The first noted clinical signs are often vomiting and diarrhea. Dogs may also be restless, hyperactive and wanting to drink large amounts of water. Dogs may have an elevated temperature and fast heart rate. In cases of severe intoxication signs can include tremors, heart failure, seizures and death.

Treatment may involve making the dog vomit the chocolate (not appropriate in every case – proceed only under veterinary supervision) and symptomatic treatment as indicated. In cases of mild intoxication a bland diet and medication to address stomach upset may be all that is indicated. In cases of severe intoxication it may be necessary to place animals on IV fluids, anti emetics, stomach protectants, anti seizure medications and heart medications. Diagnostics that may be appropriate in severe cases include complete lab work, blood pressure checks, and an ECG to check heart rate and rhythm.

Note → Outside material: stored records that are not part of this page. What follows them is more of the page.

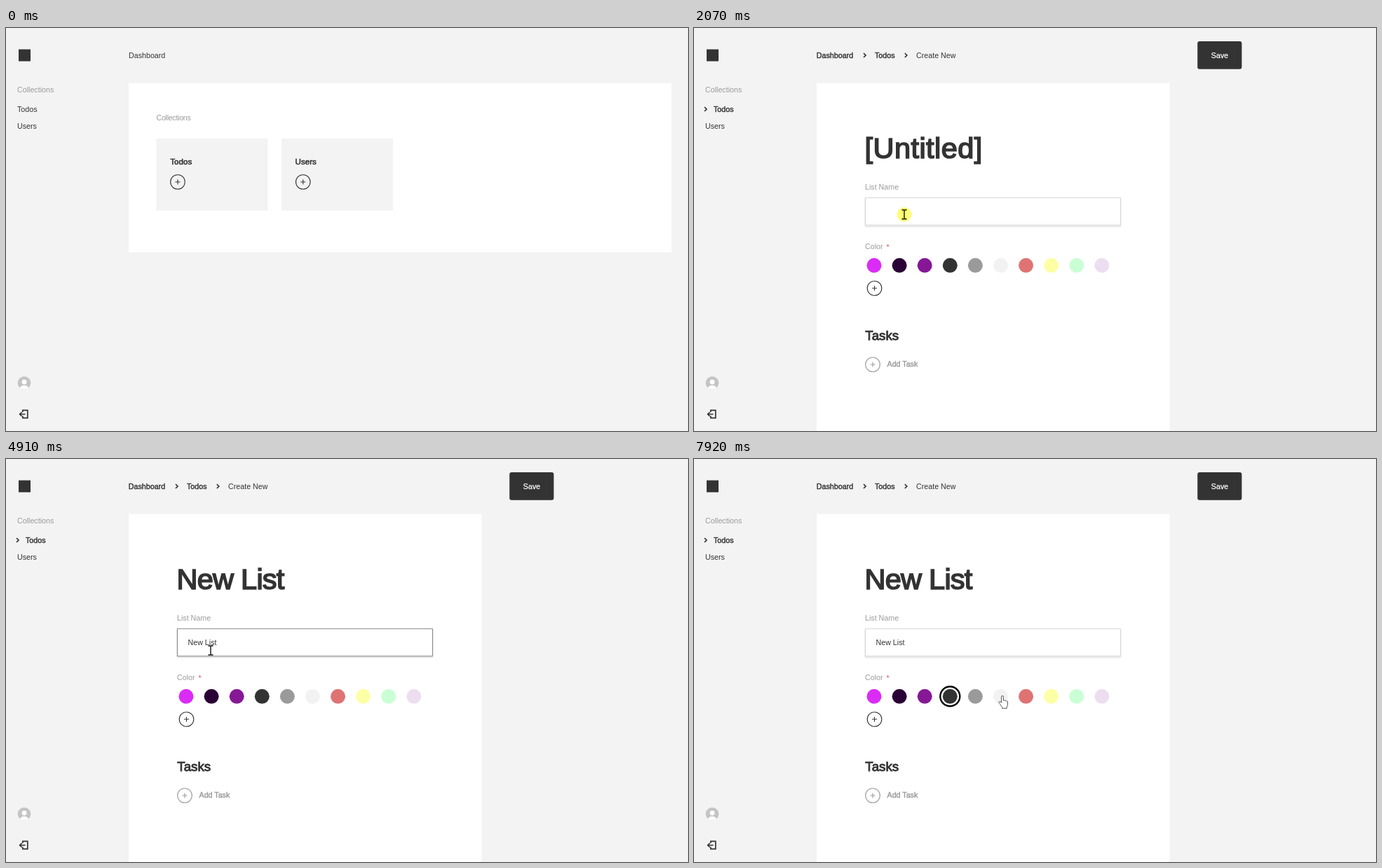
An HTML page that plays this animation: 973 px wide and 576 px high, repeating every 7990 ms.

```html
<!DOCTYPE html>
<html lang="en">
<head>
<meta charset="utf-8">
<title>Dashboard</title>
<style>
html, body { margin: 0; width: 100%; height: 100%; overflow: hidden; background: #f3f3f3; }
svg { display: block; width: 100%; height: 100%; }
text { font: 10.7px "Liberation Sans", Arial, sans-serif; fill: #333; white-space: pre; }
.med { stroke: #333; stroke-width: .4px; }
.grey { fill: #9a9a9a; }
.med.grey { stroke: #9a9a9a; }
.card { font-size: 11.6px; stroke-width: .55px; }
.title { font-size: 41.5px; stroke-width: 1.7px; }
.sub { font-size: 18.7px; stroke-width: .9px; }
.menu text { font: 500 10.2px "Open Sans", "Noto Sans", sans-serif; fill: #111; }
.line { fill: none; stroke: #333; }
.cursor { fill: #fff; stroke: #444; stroke-width: .9; }
</style>
</head>
<body>
<svg id="stage" viewBox="0 0 973 576" preserveAspectRatio="none"></svg>
<script>
const LOOP = 7990;
const SWATCHES = ['#da2cf5', '#2b0036', '#861896', '#333', '#9a9a9a',
  '#f2f2f2', '#df7373', '#fdffa4', '#cafed4', '#ecdef0'];
const swatchX = i => 257 + 36.1 * i, SWATCH_Y = 339.3;
const NAME = 'New List';
const KEYS = [3290, 3430, 3520, 3600, 3800, 3880, 3950, 4080];
const MENU = ['Dog', 'Hello', 'Helpful List', 'Hi', NAME];

// time, x, y of the pointer tip
const PATH = [
  [70, 854, 488], [720, 244, 219], [1260, 244, 219], [1390, 243, 224], [1720, 243, 224],
  [1930, 300, 266], [4430, 300, 266], [4580, 292, 270], [4840, 292, 270], [4910, 292, 273],
  [5510, 277, 313], [5720, 277, 313], [6060, 367, 337], [6460, 367, 337], [6600, 405, 378],
  [6670, 405, 378], [7130, 470, 342], [7200, 470, 342], [7330, 468, 341], [7530, 468, 341],
  [7920, 440, 339], [LOOP, 440, 339]
];
// start, end of each click glow
const CLICKS = [[1260, 1390], [2010, 2110], [6390, 6460]];
// spans in which the text caret shows
const CARET = [[2110, 2630], [3150, 4580], [5100, 5720], [6060, 6460]];

const T = { page: 1390, focus: 2080, open: 2150, close: 4150, pick: 6460 };

const text = (s, x, y, cls = '', extra = '') => `<text x="${x}" y="${y}" class="${cls}" ${extra}>${s}</text>`;
const rect = (x, y, w, h, fill, extra = '') =>
  `<rect x="${x}" y="${y}" width="${w}" height="${h}" fill="${fill}" ${extra}/>`;
const plus = (x, y, color = '#333', id = '') =>
  `<g class="line" style="stroke:${color}" stroke-width="1.1" ${id}><circle cx="${x}" cy="${y}" r="10.3"/>
   <path d="M${x - 3.5} ${y}h7M${x} ${y - 3.5}v7"/></g>`;
const chevron = (x, y) => `<path class="line" stroke-width="1.7" d="M${x - 1.5} ${y - 3}l3 3-3 3"/>`;

const shell = rect(18, 30.5, 17, 17, '#333') +
  text('Collections', 16, 92, 'grey') + text('Users', 16, 144) +
  `<clipPath id="face"><circle cx="26" cy="507.3" r="9.3"/></clipPath>
   <g clip-path="url(#face)">${rect(16, 497, 20, 21, '#c4c4c4')}
   <circle cx="26" cy="506" r="3.4" fill="#fff"/><ellipse cx="26" cy="515.6" rx="6.4" ry="4.8" fill="#fff"/></g>
   <path class="line" stroke-width="1.7" d="M23.8 549v-2.7h7v11h-7v-2.7M27.5 552h-7.5M22.6 549l-3 3 3 3"/>`;

const home = text('Dashboard', 175, 42.7) + text('Todos', 16, 119.5) +
  rect(175, 78.8, 774.5, 241.7, '#fff') +
  text('Collections', 214.5, 131.8, 'grey', 'letter-spacing="-.3"') +
  rect(214.5, 158, 159, 103, '#f3f3f3', 'id="card"') + rect(393, 158, 159, 103, '#f3f3f3') +
  text('Todos', 234.3, 195, 'med card') + text('Users', 412.6, 195, 'med card') +
  plus(245, 220, '#333', 'id="add"') + plus(423.8, 220);

const edit = chevron(16.5, 116) + text('Todos', 28, 119.5, 'med') +
  text('Dashboard', 174.8, 42.7, 'med') + chevron(243.5, 39) +
  text('Todos', 258, 42.7, 'med') + chevron(302.3, 39) + text('Create New', 317, 42.7) +
  rect(718.3, 19, 63.2, 39.7, '#333', 'rx="3"') +
  text('Save', 750, 42.6, 'med', 'text-anchor="middle" style="fill:#fff;stroke:#fff;stroke-width:.25px"') +
  rect(175, 78.8, 503.5, 498, '#fff') +
  text('', 243.5, 186.3, 'med title', 'id="title"') +
  text('List Name', 244, 231, 'grey') +
  rect(244.5, 242.7, 364, 39, '#fff', 'id="field"') +
  text('', 259.5, 266, '', 'id="value"') +
  text('Color', 244, 315.5, 'grey') + text('*', 274.6, 316.5, '', 'style="fill:#d9534f"') +
  SWATCHES.map((c, i) => `<circle cx="${swatchX(i)}" cy="${SWATCH_Y}" r="10.5" fill="${c}"/>`).join('') +
  `<circle id="ring" cx="${swatchX(3)}" cy="${SWATCH_Y}" r="14" fill="none" stroke="#000" stroke-width="2.4"/>` +
  plus(257.5, 372) +
  text('Tasks', 244.3, 445.5, 'med sub') + plus(255, 481, '#9a9a9a') +
  text('Add Task', 275.5, 484.3, 'med grey') +
  `<g id="menu" class="menu">${rect(244.3, 282.3, 152.4, 156, '#fff', 'id="sheet" rx="2" stroke="#ccc" stroke-width=".8" filter="url(#soft)"')}
   ${MENU.map((s, i) => text(s, 253.8, 307.2 + 28.55 * i)).join('')}
   <text id="match" x="253.8" y="307.2">${NAME}</text></g>` +
  rect(260, 255.3, 1, 14, '#222', 'id="caret"');

const stage = document.getElementById('stage');
stage.innerHTML = `<defs>
  <filter id="low" x="-5%" y="-20%" width="110%" height="150%"><feDropShadow dx="0" dy="1.6" stdDeviation="1.2" flood-opacity=".16"/></filter>
  <filter id="soft" x="-5%" y="-10%" width="110%" height="125%"><feDropShadow dx="0" dy="1" stdDeviation="1.3" flood-opacity=".25"/></filter>
  </defs>
  ${rect(0, 0, 973, 576, '#f3f3f3')}${shell}<g id="home">${home}</g><g id="edit">${edit}</g>
  <circle id="glow" r="10.3" fill="#ffff28"/>
  <g id="pointer">
    <path id="arrow" class="cursor" d="M0 0V13.2L3 10.4 5 15.2 7.2 14.3 5.2 9.7H9.4Z"/>
    <path id="hand" class="cursor" d="M-1.4 9.2V.9a1.4 1.4 0 0 1 2.8 0V6.2a1.2 1.2 0 0 1 2.2.4 1.2 1.2 0 0 1 2 .5 1.1 1.1 0 0 1 1.9.9V12.2Q7.3 14 6.3 15.2V17.3H-.4V15.6Q-2.2 13.6-3.2 11.6L-5 9.4a1.2 1.2 0 0 1 1.8-1.5Z"/>
    <path id="beam" class="line" style="stroke:#111" stroke-width="1.4" d="M-3.5-6h2.5q1 0 1 1 0-1 1-1h2.5M0-5.5v12M-3.5 7h2.5q1 0 1-1 0 1 1 1h2.5"/>
  </g>`;

const el = {};
stage.querySelectorAll('[id]').forEach(n => el[n.id] = n);
const show = (n, on) => n.style.display = on ? '' : 'none';
const within = (spans, t) => spans.find(([a, b]) => t >= a && t < b);

function pointerAt(t) {
  const i = Math.max(1, PATH.findIndex(p => p[0] > t));
  const [t0, x0, y0] = PATH[i - 1], [t1, x1, y1] = PATH[i];
  const u = Math.min(1, Math.max(0, (t - t0) / (t1 - t0))), k = u * u * (3 - 2 * u);
  return [x0 + (x1 - x0) * k, y0 + (y1 - y0) * k];
}

function shapeAt(t, x, y) {
  if (t < T.page) return 'arrow';
  if (x > 244 && x < 609 && y > 242 && y < 282) return 'beam';
  const over = SWATCHES.some((c, i) => Math.hypot(x - swatchX(i), y - SWATCH_Y) < 10.8);
  return over ? 'hand' : 'arrow';
}

function draw(t) {
  const [x, y] = pointerAt(t), shape = shapeAt(t, x, y);
  show(el.pointer, t >= 70);
  el.pointer.setAttribute('transform', `translate(${x.toFixed(2)} ${y.toFixed(2)})`);
  for (const s of ['arrow', 'hand', 'beam']) show(el[s], s === shape);

  const click = within(CLICKS, t);
  show(el.glow, click);
  if (click) {
    el.glow.setAttribute('cx', x);
    el.glow.setAttribute('cy', y + .5);
    el.glow.setAttribute('opacity', t - click[0] < 80 ? .65 : .35);
  }

  show(el.home, t < T.page);
  show(el.edit, t >= T.page);
  el.card.setAttribute('fill', t >= 1260 ? '#ebebeb' : '#f3f3f3');
  const hover = Math.hypot(x - 245, y - 220) < 10.5;
  el.add.firstElementChild.style.fill = hover ? '#333' : 'none';
  el.add.lastElementChild.style.stroke = hover ? '#fff' : '#333';

  const typed = NAME.slice(0, KEYS.filter(k => t >= k).length);
  el.title.textContent = typed || '[Untitled]';
  el.title.style.letterSpacing = typed ? '-.75px' : '.45px';
  el.value.textContent = typed;

  const focus = t >= T.focus && t < T.pick;
  el.field.setAttribute('stroke', focus ? '#8c8c8c' : '#d8d8d8');
  el.field.setAttribute('filter', focus ? 'url(#soft)' : 'url(#low)');
  show(el.ring, t >= T.pick);

  show(el.menu, t >= T.open && t < T.close);
  el.sheet.setAttribute('height', typed ? 41.8 : 156);
  for (const n of el.menu.querySelectorAll('text')) show(n, (n === el.match) === !!typed);

  show(el.caret, within(CARET, t));
  el.caret.setAttribute('x', typed ? 260 + el.value.getComputedTextLength() : 260);
}

const start = performance.now();
function tick() {
  draw((performance.now() - start) % LOOP);
  requestAnimationFrame(tick);
}
tick();
</script>
</body>
</html>
```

Another consideration with chocolate intoxication is other compounds the dog may have ingested – wrappers, containers, fat, etc. These can cause their own problems so be sure to give your veterinarian an accurate as possible account of what was eaten.

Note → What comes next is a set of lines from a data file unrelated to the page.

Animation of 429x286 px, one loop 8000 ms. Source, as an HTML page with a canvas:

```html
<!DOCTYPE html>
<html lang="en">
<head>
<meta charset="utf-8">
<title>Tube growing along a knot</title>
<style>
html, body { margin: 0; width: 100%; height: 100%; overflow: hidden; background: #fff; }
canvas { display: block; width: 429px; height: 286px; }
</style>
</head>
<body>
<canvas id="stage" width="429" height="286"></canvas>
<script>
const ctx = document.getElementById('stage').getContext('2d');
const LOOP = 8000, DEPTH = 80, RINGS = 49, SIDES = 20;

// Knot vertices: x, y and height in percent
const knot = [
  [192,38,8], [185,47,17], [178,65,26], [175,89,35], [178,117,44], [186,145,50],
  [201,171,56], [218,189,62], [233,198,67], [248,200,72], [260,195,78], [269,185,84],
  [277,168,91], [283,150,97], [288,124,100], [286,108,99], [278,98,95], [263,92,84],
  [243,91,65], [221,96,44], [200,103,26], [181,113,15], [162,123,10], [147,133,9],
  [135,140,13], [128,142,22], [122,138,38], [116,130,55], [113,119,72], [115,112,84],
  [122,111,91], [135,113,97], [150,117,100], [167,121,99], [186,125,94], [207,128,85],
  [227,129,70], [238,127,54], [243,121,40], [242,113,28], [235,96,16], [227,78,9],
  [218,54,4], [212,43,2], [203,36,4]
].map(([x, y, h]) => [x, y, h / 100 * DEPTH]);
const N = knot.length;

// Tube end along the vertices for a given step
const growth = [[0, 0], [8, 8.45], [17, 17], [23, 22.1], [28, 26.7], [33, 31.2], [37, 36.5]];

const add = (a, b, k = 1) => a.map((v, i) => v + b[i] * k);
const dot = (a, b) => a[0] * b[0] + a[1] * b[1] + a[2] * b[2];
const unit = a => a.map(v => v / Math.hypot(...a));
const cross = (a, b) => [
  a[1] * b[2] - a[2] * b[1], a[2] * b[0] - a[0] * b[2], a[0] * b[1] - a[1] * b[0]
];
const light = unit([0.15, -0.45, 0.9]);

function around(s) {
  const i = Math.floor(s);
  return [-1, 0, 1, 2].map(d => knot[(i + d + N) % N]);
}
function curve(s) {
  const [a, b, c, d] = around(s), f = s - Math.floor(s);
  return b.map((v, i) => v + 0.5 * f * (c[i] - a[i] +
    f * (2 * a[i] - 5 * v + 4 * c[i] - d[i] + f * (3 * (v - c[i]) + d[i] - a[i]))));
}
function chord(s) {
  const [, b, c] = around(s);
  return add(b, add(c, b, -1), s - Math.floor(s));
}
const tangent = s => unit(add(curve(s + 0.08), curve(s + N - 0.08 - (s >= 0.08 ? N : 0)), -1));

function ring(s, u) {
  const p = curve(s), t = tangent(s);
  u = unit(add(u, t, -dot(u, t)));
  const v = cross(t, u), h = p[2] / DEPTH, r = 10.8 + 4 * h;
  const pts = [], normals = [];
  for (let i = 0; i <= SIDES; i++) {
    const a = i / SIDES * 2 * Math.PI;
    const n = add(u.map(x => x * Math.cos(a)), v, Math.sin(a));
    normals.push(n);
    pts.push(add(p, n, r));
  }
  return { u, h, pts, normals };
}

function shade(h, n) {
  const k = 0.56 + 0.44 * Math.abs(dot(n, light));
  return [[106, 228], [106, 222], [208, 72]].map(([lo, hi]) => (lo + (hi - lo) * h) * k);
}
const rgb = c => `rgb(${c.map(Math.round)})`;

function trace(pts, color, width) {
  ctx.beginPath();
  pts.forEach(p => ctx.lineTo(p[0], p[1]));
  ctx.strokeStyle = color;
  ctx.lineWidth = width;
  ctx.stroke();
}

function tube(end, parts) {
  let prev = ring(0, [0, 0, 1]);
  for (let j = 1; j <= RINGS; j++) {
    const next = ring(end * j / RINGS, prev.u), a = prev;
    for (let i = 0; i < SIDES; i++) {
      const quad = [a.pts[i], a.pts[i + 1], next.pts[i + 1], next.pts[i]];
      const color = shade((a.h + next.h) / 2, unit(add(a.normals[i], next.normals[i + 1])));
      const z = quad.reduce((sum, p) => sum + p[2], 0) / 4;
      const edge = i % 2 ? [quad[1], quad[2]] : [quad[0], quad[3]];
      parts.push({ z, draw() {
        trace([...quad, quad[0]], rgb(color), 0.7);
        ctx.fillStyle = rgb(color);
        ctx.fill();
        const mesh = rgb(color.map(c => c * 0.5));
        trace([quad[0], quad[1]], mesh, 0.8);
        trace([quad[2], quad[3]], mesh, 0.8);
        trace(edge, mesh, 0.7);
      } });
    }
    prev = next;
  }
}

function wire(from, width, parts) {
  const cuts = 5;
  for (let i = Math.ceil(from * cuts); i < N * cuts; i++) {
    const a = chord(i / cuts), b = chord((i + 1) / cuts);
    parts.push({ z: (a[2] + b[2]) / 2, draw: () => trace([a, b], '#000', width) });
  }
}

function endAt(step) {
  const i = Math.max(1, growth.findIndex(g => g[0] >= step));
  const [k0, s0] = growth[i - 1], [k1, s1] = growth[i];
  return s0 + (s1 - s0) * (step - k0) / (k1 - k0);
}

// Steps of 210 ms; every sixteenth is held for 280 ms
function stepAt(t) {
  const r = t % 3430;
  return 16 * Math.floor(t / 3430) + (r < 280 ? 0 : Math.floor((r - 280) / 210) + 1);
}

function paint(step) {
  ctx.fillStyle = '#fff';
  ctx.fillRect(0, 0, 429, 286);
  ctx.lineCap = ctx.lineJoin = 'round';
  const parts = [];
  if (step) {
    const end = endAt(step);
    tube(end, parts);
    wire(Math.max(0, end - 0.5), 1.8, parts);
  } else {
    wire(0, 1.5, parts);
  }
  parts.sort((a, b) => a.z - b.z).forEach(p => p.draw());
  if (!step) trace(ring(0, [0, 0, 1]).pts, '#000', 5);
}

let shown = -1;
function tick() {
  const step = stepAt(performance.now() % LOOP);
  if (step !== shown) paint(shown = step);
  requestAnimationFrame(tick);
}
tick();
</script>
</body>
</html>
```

A good resource for information on all types of intoxications is the ASPCA web site.

Demodex mites canine

veterinaryhelp | Articles | Saturday, 21 October 2006

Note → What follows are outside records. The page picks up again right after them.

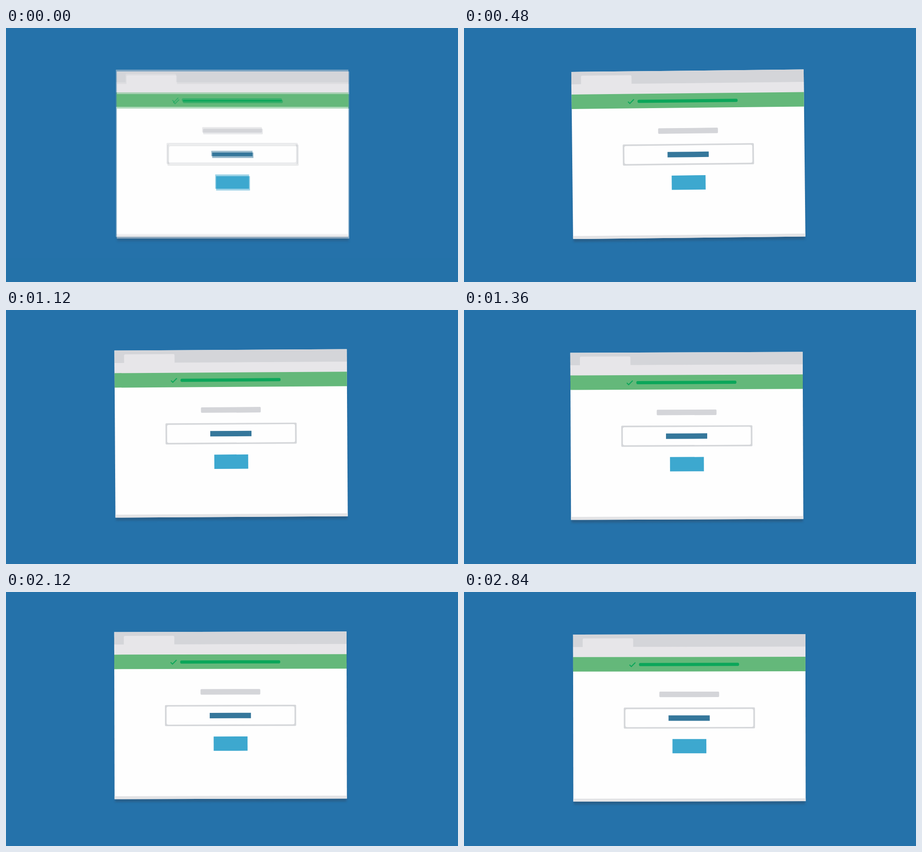
Animation of 998 by 561 pixels, one loop 2.88 s. Source, as an HTML page:

```html
<!DOCTYPE html>
<html lang="en">
<head>
<meta charset="utf-8">
<title>Shaking browser window</title>
<style>
  html, body { margin: 0; width: 100%; height: 100%; overflow: hidden; background: #2572aa; }
  svg { display: block; width: 100%; height: 100%; }
</style>
</head>
<body>
<svg viewBox="0 0 998 561">
  <defs>
    <filter id="soft" x="-5%" y="-5%" width="110%" height="110%">
      <feGaussianBlur stdDeviation="2"/>
    </filter>
    <!-- Window drawn around its own centre -->
    <g id="window">
      <rect x="-255.5" y="-177" width="511" height="368" fill="#2b567c" opacity=".65" filter="url(#soft)"/>
      <rect x="-256.5" y="-184.5" width="513" height="369" fill="#fefefe"/>
      <rect x="-256.5" y="-184.5" width="513" height="28" fill="#d4d5d9"/>
      <rect x="-256.5" y="-157" width="513" height="23" fill="#e7e6e9"/>
      <rect x="-235.3" y="-176" width="111.5" height="25" rx="3" fill="#e7e6e9"/>
      <rect x="-256.5" y="-134.6" width="513" height="32" fill="#64b87a"/>
      <path d="M-132 -117.5 L-128 -113.5 L-119 -122.5" fill="none" stroke="#0ba65a" stroke-width="2.2"/>
      <rect x="-111" y="-121.5" width="221" height="7" rx="3" fill="#0ba65a"/>
      <rect x="-66.2" y="-58" width="132" height="12.2" rx="2" fill="#d4d5d9"/>
      <rect x="-144.8" y="-23" width="289.6" height="46.6" rx="2" fill="#d5d7da"/>
      <rect x="-141.2" y="-19.6" width="282.4" height="39.8" rx="3.5" fill="#fefefe"/>
      <rect x="-46" y="-5.5" width="91" height="12" fill="#35779b"/>
      <rect x="-37.4" y="46.7" width="74.8" height="31.6" fill="#3da8cf"/>
      <rect x="-256.5" y="178" width="513" height="6.5" fill="#e4e4e6"/>
    </g>
  </defs>
  <rect width="998" height="561" fill="#2572aa"/>
  <use id="main" href="#window"/>
  <g id="ghost" opacity=".5">
    <rect width="998" height="561" fill="#2572aa"/>
    <use href="#window" transform="translate(501.3 280.6)"/>
  </g>
</svg>
<script>
const LOOP = 2880, STEP = 40;
const main = document.getElementById("main");
const ghost = document.getElementById("ghost");

// time, centre x, centre y, angle in degrees
const poses = [
  [0, 499.3, 276.7, 0],
  [240, 502.5, 275, -0.35],
  [480, 495.4, 278.8, -0.61],
  [680, 490.5, 281, -0.58],
  [880, 501.8, 279, -0.5],
  [1120, 497, 272.5, -0.35],
  [1360, 492, 278, -0.25],
  [1680, 506.1, 269.1, -0.24],
  [1900, 493, 277, -0.18],
  [2120, 495.8, 272.4, -0.13],
  [2340, 505, 269, -0.12],
  [2580, 496, 282, -0.1],
  [2780, 494.5, 272.5, -0.1],
  [2840, 497.6, 278, -0.1]
];

function poseAt(index) {
  const n = poses.length, turn = Math.floor(index / n);
  const [t, ...values] = poses[index - turn * n];
  return [t + turn * LOOP, ...values];
}

// Smooth periodic curve through the poses
function interpolate(time) {
  const i = poses.findLastIndex(p => p[0] <= time);
  const [a, b, c, d] = [-1, 0, 1, 2].map(k => poseAt(i + k));
  const span = c[0] - b[0], u = (time - b[0]) / span;
  return [1, 2, 3].map(k => {
    const m0 = (c[k] - a[k]) / (c[0] - a[0]) * span;
    const m1 = (d[k] - b[k]) / (d[0] - b[0]) * span;
    const delta = c[k] - b[k];
    return b[k] + u * (m0 + u * (3 * delta - 2 * m0 - m1 + u * (m0 + m1 - 2 * delta)));
  });
}

function draw() {
  const time = Math.floor(performance.now() % LOOP / STEP) * STEP;
  const [x, y, angle] = interpolate(time);
  main.setAttribute("transform", `translate(${x} ${y}) rotate(${angle})`);
  ghost.style.display = time === 0 ? "" : "none";
  requestAnimationFrame(draw);
}
draw();
</script>
</body>
</html>
```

Demodex canis mites are a normal inhabitant of canine skin. They live in the hair follicles and sebaceous glands of the skin. These mites are not contagious and in most cases cause no clinical signs. Skin problems develop when the mites multiply and become overwhelming to the immune system leading to hair loss and in some cases secondary bacterial infections. Diagnosis is confirmed with a skin scraping where a scalpel blade is used to scrape the surface of the skin. This sample is then viewed under the microscope to look for the mites.

The two types of demodex presentations are localized and generalized. Localized demodex lesions are typically mild with several patches of hair loss on the body. Sometimes these areas have some crust or scale present. Localized demodex will often resolve on its own or with topical treatment over a period of several months. This is the most common form in young dogs. It is suspected that puppies are susceptible to this form when their young immune systems are not fully functional or stressed from other issues in their environment.

Generalized demodex is more severe with lesions covering a much larger area of the body. This can be found in puppies who’s localized demodex has progressed or in adult dogs. Treatment for generalized demodex involves topical shampoos with benzoyl peroxide to flush the hair follicles and medicated dips every 2 weeks until multiple skin scrapes do not show any mites. Treatment typically takes at least 3 months. These dogs are often also placed on oral antibiotics to address secondary bacterial infections. In some refractory cases oral medications to address mites are needed. Adult onset demodex can be difficult to cure. It is necessary to evaluate the dog for possible underlying systemic disease that could be suppressing the immune system but in some cases no underlying cause is found. The mechanism for the immune system being susceptible to the mites is unknown. In some adult cases, the mites are controlled but infection is not completely cured.